Let’s take a step back through time. No, a little further. Further… perfect. The year is 1831, Nov. 4 to be precise. This mostly forgotten, though important, date was the day of the first trip along the entire length of the approximately 109 mile long Morris Canal.
The canal passed through numerous towns all throughout Morris and Essex counties, and carried industrial materials from Pennsylvania to eastern New Jersey. The canal was hugely significant at the time, as it was the main way goods from Lehigh Valley in Pennsylvania could get to the industrial areas in New Jersey and New York. The canal is largely responsible for the development of the cities and industry.
Then came the railroad, and what was once the most effective way of transporting goods, quickly became outdated. The canal enjoyed its most profitable year in 1866, shortly after the inclined planes were rebuilt and Scotch turbines installed for greater efficiency. The success was sadly to be short lived.
Commercial traffic ceased in 1915. Then, in November of 1922, the State of New Jersey took control of the canal. The canal was drained starting in 1924 and officially abandoned in 1929. It was only fairly recently that historians, archeologists and canal enthusiasts decided to restore portions of the canal.
“Restored in 1976, this half-mile piece is the most striking of the publicly accessible level sections,” according to canalsociety.org. this is referring, of course, to a very fine section of the canal and Lock 2 East located in Hugh Force Park in Wharton, which is currently undergoing some further renovations.
of these renovations is “The Path to the Past” project.
John Manna, long-time Wharton resident and member of the downtown revitalization project, heads the project. When complete, the project will have recreated a 10-foot by 90-foot canal boat out of pave stone in what is now a section of parking area.
“The Path to the Past idea came to me as I walked the tow path along the canal during the archeological investigation in 2006. Each day after work, I would visit the site and run into people who were curious about the project. They were local residents that all seemed to have anecdotal stories about growing up along the canal or a friend or relative that knew the people who lived in the lock tender's house. People all had fond memories of the canal. Because of this, I thought that people may want to express themselves along with providing additional funding for the restoration,” said Manna.
The restoration has undergone many steps from the initial refilling of the canal in 1976. Late in 2006, thanks in part to a grant from the Historic Preservation Trust Fund, a Historic Master Plan and feasibility study was completed. The study found that the area surrounding the canal was rich in early 1800s artifacts. Even better, the study concluded that the lock is likely still intact beneath all those feet of dirt.
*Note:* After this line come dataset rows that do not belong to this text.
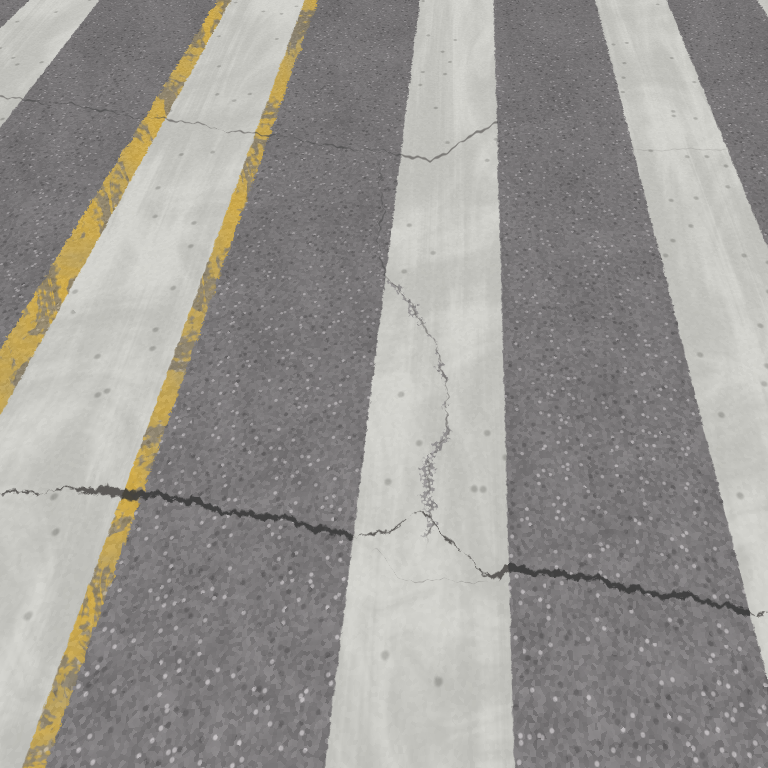
Give the GLSL for this texture, as a WebGL 1 fragment shader.

```glsl
precision highp float;
uniform vec2 u_resolution;

float hash(vec2 p) {
  return fract(sin(dot(p, vec2(12.99, 78.23))) * 4375.85);
}

// Cellular noise: distance to the nearest point and a random value for it
vec2 cell(vec2 p) {
  vec2 best = vec2(9.0, 0.0);
  for (int j = -1; j <= 1; j++) {
    for (int i = -1; i <= 1; i++) {
      vec2 c = floor(p) + vec2(float(i), float(j));
      float d = length(c + vec2(hash(c), hash(c + 17.3)) - p);
      if (d < best.x) best = vec2(d, hash(c + 5.1));
    }
  }
  return best;
}

// Layered, warped sines in 0..1
float cloud(vec2 p) {
  float sum = 0.5, amp = 0.3;
  for (int i = 0; i < 4; i++) {
    p = mat2(1.5, 1.1, -1.1, 1.5) * p;
    p += sin(p.yx + 1.3);
    sum += amp * sin(p.x) * sin(p.y);
    amp *= 0.65;
  }
  return clamp(sum, 0.0, 1.0);
}

float wobble(float s) {
  return 0.45 * sin(s * 47.0) + 0.35 * sin(s * 109.0 + 1.7)
       + 0.25 * sin(s * 263.0 + 0.6) + 0.15 * sin(s * 571.0);
}

float bump(float s, float center, float width) {
  float d = (s - center) / width;
  return exp(-d * d);
}

float band(float s, float low, float high, float soft) {
  return smoothstep(low - soft, low + soft, s)
       * (1.0 - smoothstep(high - soft, high + soft, s));
}

float stroke(float d, float halfWidth, float soft) {
  return 1.0 - smoothstep(halfWidth - soft, halfWidth + soft, abs(d));
}

void main() {
  vec2 uv = gl_FragCoord.xy / u_resolution;
  float soft = 1.0 / u_resolution.y;
  float x = uv.x;
  float t = 1.0 - uv.y;
  vec2 ground = vec2(x - 0.62, 1.3) / (t + 0.64);

  // Asphalt with grit that grows towards the viewer
  vec2 grit = cell(ground * 270.0);
  vec2 pebble = cell(ground * 150.0 + 40.0);
  float tone = 0.45 + 0.035 * t + 0.05 * (cloud(uv * 17.0) - 0.5);
  tone += (grit.y - 0.5) * (0.05 + 0.05 * t);
  tone += (0.1 + 0.13 * t) * step(0.88, pebble.y) * (1.0 - smoothstep(0.15, 0.4, pebble.x));
  tone -= 0.07 * step(pebble.y, 0.12) * (1.0 - smoothstep(0.2, 0.5, pebble.x));
  vec3 asphalt = tone * vec3(1.01, 0.99, 1.0);
  vec3 color = asphalt;

  // Worn yellow borders of the second stripe
  float rough = 0.0025 * (cloud(uv * 90.0) - 0.5) + 0.0015 * (grit.y - 0.5);
  float wear = cloud(uv * 24.0) + 0.35 * cell(uv * 120.0).x;
  float yellow = band(x + rough * 2.0, 0.284 - 0.623 * t, 0.414 - 0.355 * t, soft);
  yellow *= 1.0 - 0.7 * smoothstep(0.76, 1.0, wear);
  vec3 yellowPaint = mix(vec3(0.70, 0.62, 0.40), vec3(0.81, 0.67, 0.30), cloud(uv * 12.0 + 3.0));
  color = mix(color, yellowPaint + 0.06 * (grit.y - 0.5), yellow);

  // White stripes fanning out from the far end
  float white = 0.0;
  for (int i = -2; i <= 2; i++) {
    float k = float(i);
    float left = 0.547 + 0.237 * k - 0.0085 * k * k + t * (-0.124 + 0.405 * k - 0.028 * k * k);
    float right = 0.643 + 0.2357 * k - 0.0104 * k * k + t * (0.027 + 0.3875 * k - 0.0078 * k * k);
    white = max(white, band(x + rough, left, right, soft));
  }
  float streak = cloud(vec2(ground.x * 30.0, ground.y * 3.0));
  float dirt = 0.55 * cloud(uv * 9.0) + 0.45 * streak;
  vec3 whitePaint = mix(vec3(0.825, 0.825, 0.805), vec3(0.75, 0.75, 0.73), smoothstep(0.35, 0.85, dirt));
  vec2 stain = cell(ground * 26.0);
  whitePaint -= 0.13 * step(0.75, stain.y) * (1.0 - smoothstep(0.04, 0.14, stain.x));
  whitePaint += 0.025 * (grit.y - 0.5);
  color = mix(color, whitePaint, white);

  // Wide crack across the road, hairline where it crosses paint
  float wideY = 0.64 + 0.193 * max(x - 0.17, 0.0) + 0.006 * wobble(x)
    - 0.046 * bump(x, 0.55, 0.036) + 0.022 * bump(x, 0.638, 0.025);
  float wideSize = mix(0.0038, 0.0008, white) + 0.0018 * wobble(x * 1.7 + 2.0);
  wideSize += 0.006 * bump(x, 0.145, 0.03) + 0.003 * bump(x, 0.655, 0.02);
  float wide = stroke(t - wideY + rough * 1.5, wideSize, soft * 1.3);

  // Thin far crack, and a faint one on the next stripe
  float farY = 0.124 + 0.15 * x - 0.7 * max(x - 0.56, 0.0) + 0.004 * wobble(x + 0.4);
  float farSize = 0.0004 + 0.001 * wobble(x * 1.3) + 0.0012 * bump(x, 0.59, 0.06);
  float thin = stroke(t - farY, farSize, soft) * (1.0 - step(0.648, x));
  thin = max(thin, 0.35 * stroke(t - 0.195 - 0.002 * wobble(x), 0.0003, soft) * band(x, 0.83, 0.95, 0.01));

  // Hairline below the raised flake of paint
  float flakeY = 0.757 - 0.045 * bump(x, 0.49, 0.02) + 0.004 * wobble(x + 0.2);
  thin = max(thin, 0.6 * stroke(t - flakeY, 0.0006 * wobble(x * 2.0), soft) * band(x, 0.49, 0.63, 0.01));

  // Chipped crack running along the middle stripe
  float chipX = 0.495 + 0.085 * smoothstep(0.32, 0.49, t)
    - 0.022 * smoothstep(0.56, 0.62, t) + 0.006 * wobble(t + 0.3);
  float along = band(t, 0.22, 0.70, 0.02);
  float chipSize = 0.0015 + 0.0035 * wobble(t * 1.4 + 0.7) + 0.007 * bump(t, 0.62, 0.04)
    + 0.003 * bump(t, 0.41, 0.02) - 0.002 * bump(t, 0.25, 0.06);
  float chips = stroke(x - chipX + rough * 3.0, chipSize, soft * 1.5) * along;
  chips *= smoothstep(0.2, 0.5, cell(uv * 190.0).x);
  thin = max(thin, 0.8 * stroke(x - chipX, 0.0006 + 0.001 * wobble(t * 2.0), soft) * along);

  color = mix(color, asphalt + 0.06, chips * 0.85);
  color = mix(color, mix(vec3(0.30), vec3(0.42, 0.41, 0.40), white), thin * 0.8);
  color = mix(color, mix(vec3(0.23), vec3(0.32, 0.31, 0.30), white), wide * 0.9);
  gl_FragColor = vec4(color, 1.0);
}
```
Because of these findings, the borough has gained several additional grants. The New Jersey Historic Preservation Trust has awarded them over $37,000 to provide interpretive signage along the canal and lock site to help create a kind of outdoor museum. A grant was also awarded by the County of Morris Heritage Commission to fund conservation of iron artifacts uncovered during the archeological dig. Additionally, a $100,000 award from the Morris County Historic Preservation Trust will make it possible to complete engineering and construction documents and unearth one third of the buried lock.
Wanting to start small, Manna says these are all steps of what will likely be a long project. By uncovering a third of the lock first, the borough will get a real sense of what its condition is and then determine the feasibility of uncovering the whole lock.
Eventually, the borough is hoping to use this restoration project to revitalize the business district and make Wharton a tourist destination. If Lock 2 East can be restored to operable condition, Manna would like to see canal boat rides become a part of the lock’s charm.
Manna would also like to have the mule path continued around the canal basic and up to the old rail road tracks to form a loop trail.
This canal basin also once played a significant role in Lock 2 East’s history. Since only one canal boat was capable of passing through the narrow lock at a time, the other boats would wait here for their turn to pass into the lock.
In creating the 10-feet by 90-feet pave stone boat, Manna is hoping to, “give people an idea of the size and proportion of a 90-foot double canal boat. I thought that children could stand on the path and fantasize of being a canal boat captain.”
These boats were quite special in history. They were unique because they were really two boats that had been hinged together in the middle. This is because had just one boat been 90 feet long, it would have split due to the strain it underwent on a journey up an incline plane.
When you visit the canal and covered lock, and see the spot where the tops of the lock’s walls are peeking through the grass and soil, it gives you a tremendous sense of history.
Even were it not for these visible stones, when you walk through the area, there is clearly something special here. The original mule path, the finely constructed retaining wall opposite the path and the crumbling old locktender’s house all add to the delightfully old feeling about the place. You know that you are getting just a taste, the tiniest of tastes, of what life would have been like over 150 years ago. Through conservation efforts, Manna is hopeful that they will be able to take that magical feeling and grow it for future generations to come.
Elizabeth Martin can be contacted at: firstname.lastname@example.org.